**WHAT THE TASK REQUIRES**
Copy each line containing "body" from the listing below.

**SUPPLIED DATA**
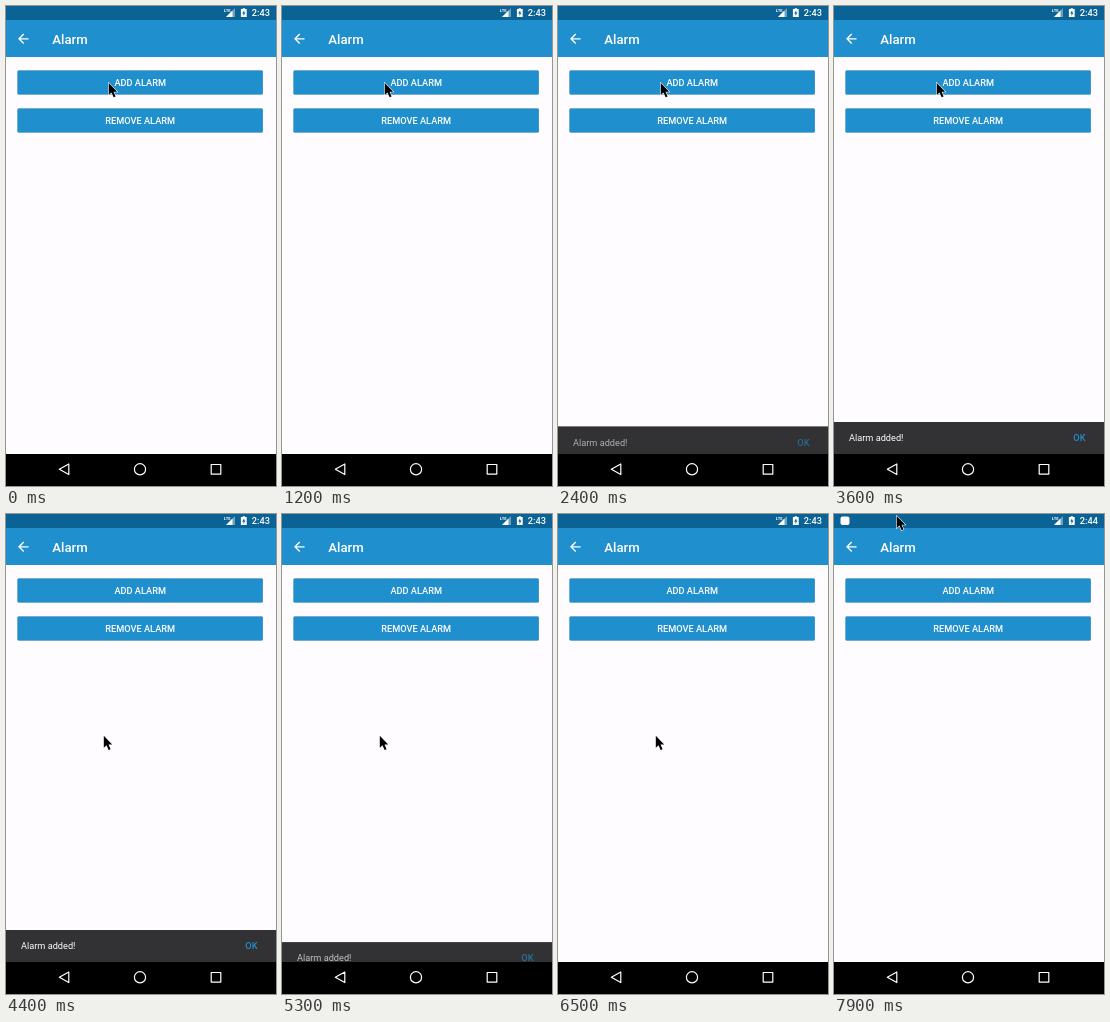
An HTML page for the animation above (8000 ms loop, 270 px wide and 480 px high).

```html
<!DOCTYPE html>
<html lang="en">
<head>
<meta charset="utf-8">
<title>Alarm</title>
<style>
  html, body { margin: 0; width: 100%; height: 100%; overflow: hidden; background: #fefcff; }
  svg { display: block; width: 270px; height: 480px; }
  text { font: 500 9.2px Roboto, sans-serif; fill: #fff; }
  .title { font-size: 13.2px; }
  .button { filter: drop-shadow(0 .7px .7px rgba(0, 0, 0, .4)); }
  .label { text-anchor: middle; }
  .message { font-weight: 400; }
</style>
</head>
<body>
<svg viewBox="0 0 270 480">
  <rect width="270" height="480" fill="#fefcff"/>
  <rect width="270" height="51" fill="#208fce"/>
  <rect width="270" height="14" fill="#0b6294"/>

  <rect id="notice" x="6.5" y="2.5" width="9" height="8.5" rx="2" fill="#fff"/>
  <path d="M229 2V11H220Z" fill="#fff" opacity=".4"/>
  <path d="M226.5 4.5V11H220Z" fill="#fff"/>
  <text x="217.8" y="5.6" style="font-size:4.2px;font-weight:700">LTE</text>
  <path d="M236.7 2.2h2.2v.9h1.8v8h-5.8v-8h1.8z" fill="#fff"/>
  <path d="M238.2 4.3v2.3h1.3l-2 3.4v-2.4h-1.3z" fill="#0b6294"/>
  <text id="clock" x="245.8" y="10.2">2:43</text>

  <path transform="translate(9.4 24.9) scale(.657)" fill="#fff"
    d="M20 11H7.83l5.59-5.59L12 4l-8 8 8 8 1.41-1.41L7.83 13H20z"/>
  <text class="title" x="46.3" y="37.6">Alarm</text>

  <g fill="#208fce">
    <rect id="add" class="button" x="11.5" y="64.5" width="245.3" height="24" rx="1.2"/>
    <rect class="button" x="11.5" y="102.5" width="245.3" height="24" rx="1.2"/>
  </g>
  <text class="label" x="134.2" y="79.9">ADD ALARM</text>
  <text class="label" x="134.2" y="117.9">REMOVE ALARM</text>

  <g id="snackbar">
    <rect y="416" width="270" height="32" fill="#323133"/>
    <g id="words">
      <text class="message" x="15" y="435.4">Alarm added!</text>
      <text x="239.3" y="435.4" style="fill:#208fce">OK</text>
    </g>
  </g>

  <rect y="448" width="270" height="32"/>
  <g fill="none" stroke="#fff" stroke-width="1.2" stroke-linejoin="round">
    <path d="M53.3 463.3L62.8 458V468.6Z"/>
    <circle cx="134" cy="463.3" r="5.6"/>
    <rect x="205.2" y="458.5" width="9.6" height="9.6"/>
  </g>

  <path id="cursor" d="M0 0V12L2.7 9.5L4.8 14.3L6.8 13.4L4.7 8.7H8.4Z"
    stroke="#fff" stroke-width="1.1" paint-order="stroke"/>
</svg>
<script>
const LOOP = 8000, SHOW = 2255, HIDE = 5225, SLIDE = 250;
const el = id => document.getElementById(id);
const ramp = (t, start, length) => Math.min(1, Math.max(0, (t - start) / length));
const smooth = x => x * x * (3 - 2 * x);
const mix = (a, b, k) => a + (b - a) * k;

// cubic-bezier(.4, 0, .2, 1)
function fastOutSlowIn(x) {
  let low = 0, high = 1, s = x;
  for (let i = 0; i < 20; i++) {
    s = (low + high) / 2;
    const bx = 1.2 * s * (1 - s) ** 2 + .6 * s * s * (1 - s) + s ** 3;
    if (bx < x) low = s; else high = s;
  }
  return s * s * (3 - 2 * s);
}

function cursorAt(t) {
  const down = smooth(ramp(t, 3900, 500));
  const up = smooth(ramp(t, 7400, 450));
  const bend = 10 * Math.sin(Math.PI * up);
  return [mix(mix(102.8, 97.8, down), 62.8, up) - bend,
          mix(mix(77, 221.8, down), 2, up)];
}

function draw(t) {
  const lift = smooth(ramp(t, 2000, 100)) - smooth(ramp(t, 2280, 150));
  el("add").style.filter =
    `drop-shadow(0 ${mix(.7, 1, lift)}px ${mix(.7, 1.7, lift)}px rgba(0,0,0,${mix(.4, .55, lift)}))`;

  const shown = fastOutSlowIn(ramp(t, SHOW, SLIDE)) - fastOutSlowIn(ramp(t, HIDE, SLIDE));
  el("snackbar").setAttribute("transform", `translate(0 ${32 * (1 - shown)})`);
  el("words").setAttribute("opacity", ramp(t, SHOW + 30, 190) - ramp(t, HIDE, SLIDE));

  el("clock").textContent = t < 6600 ? "2:43" : "2:44";
  el("notice").setAttribute("opacity", ramp(t, 6900, 150));
  el("cursor").setAttribute("transform", `translate(${cursorAt(t)})`);
}

function tick() {
  draw(performance.now() % LOOP);
  requestAnimationFrame(tick);
}
tick();
</script>
</body>
</html>
```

**SOLVED EXERCISE**
  html, body { margin: 0; width: 100%; height: 100%; overflow: hidden; background: #fefcff; }
<body>
</body>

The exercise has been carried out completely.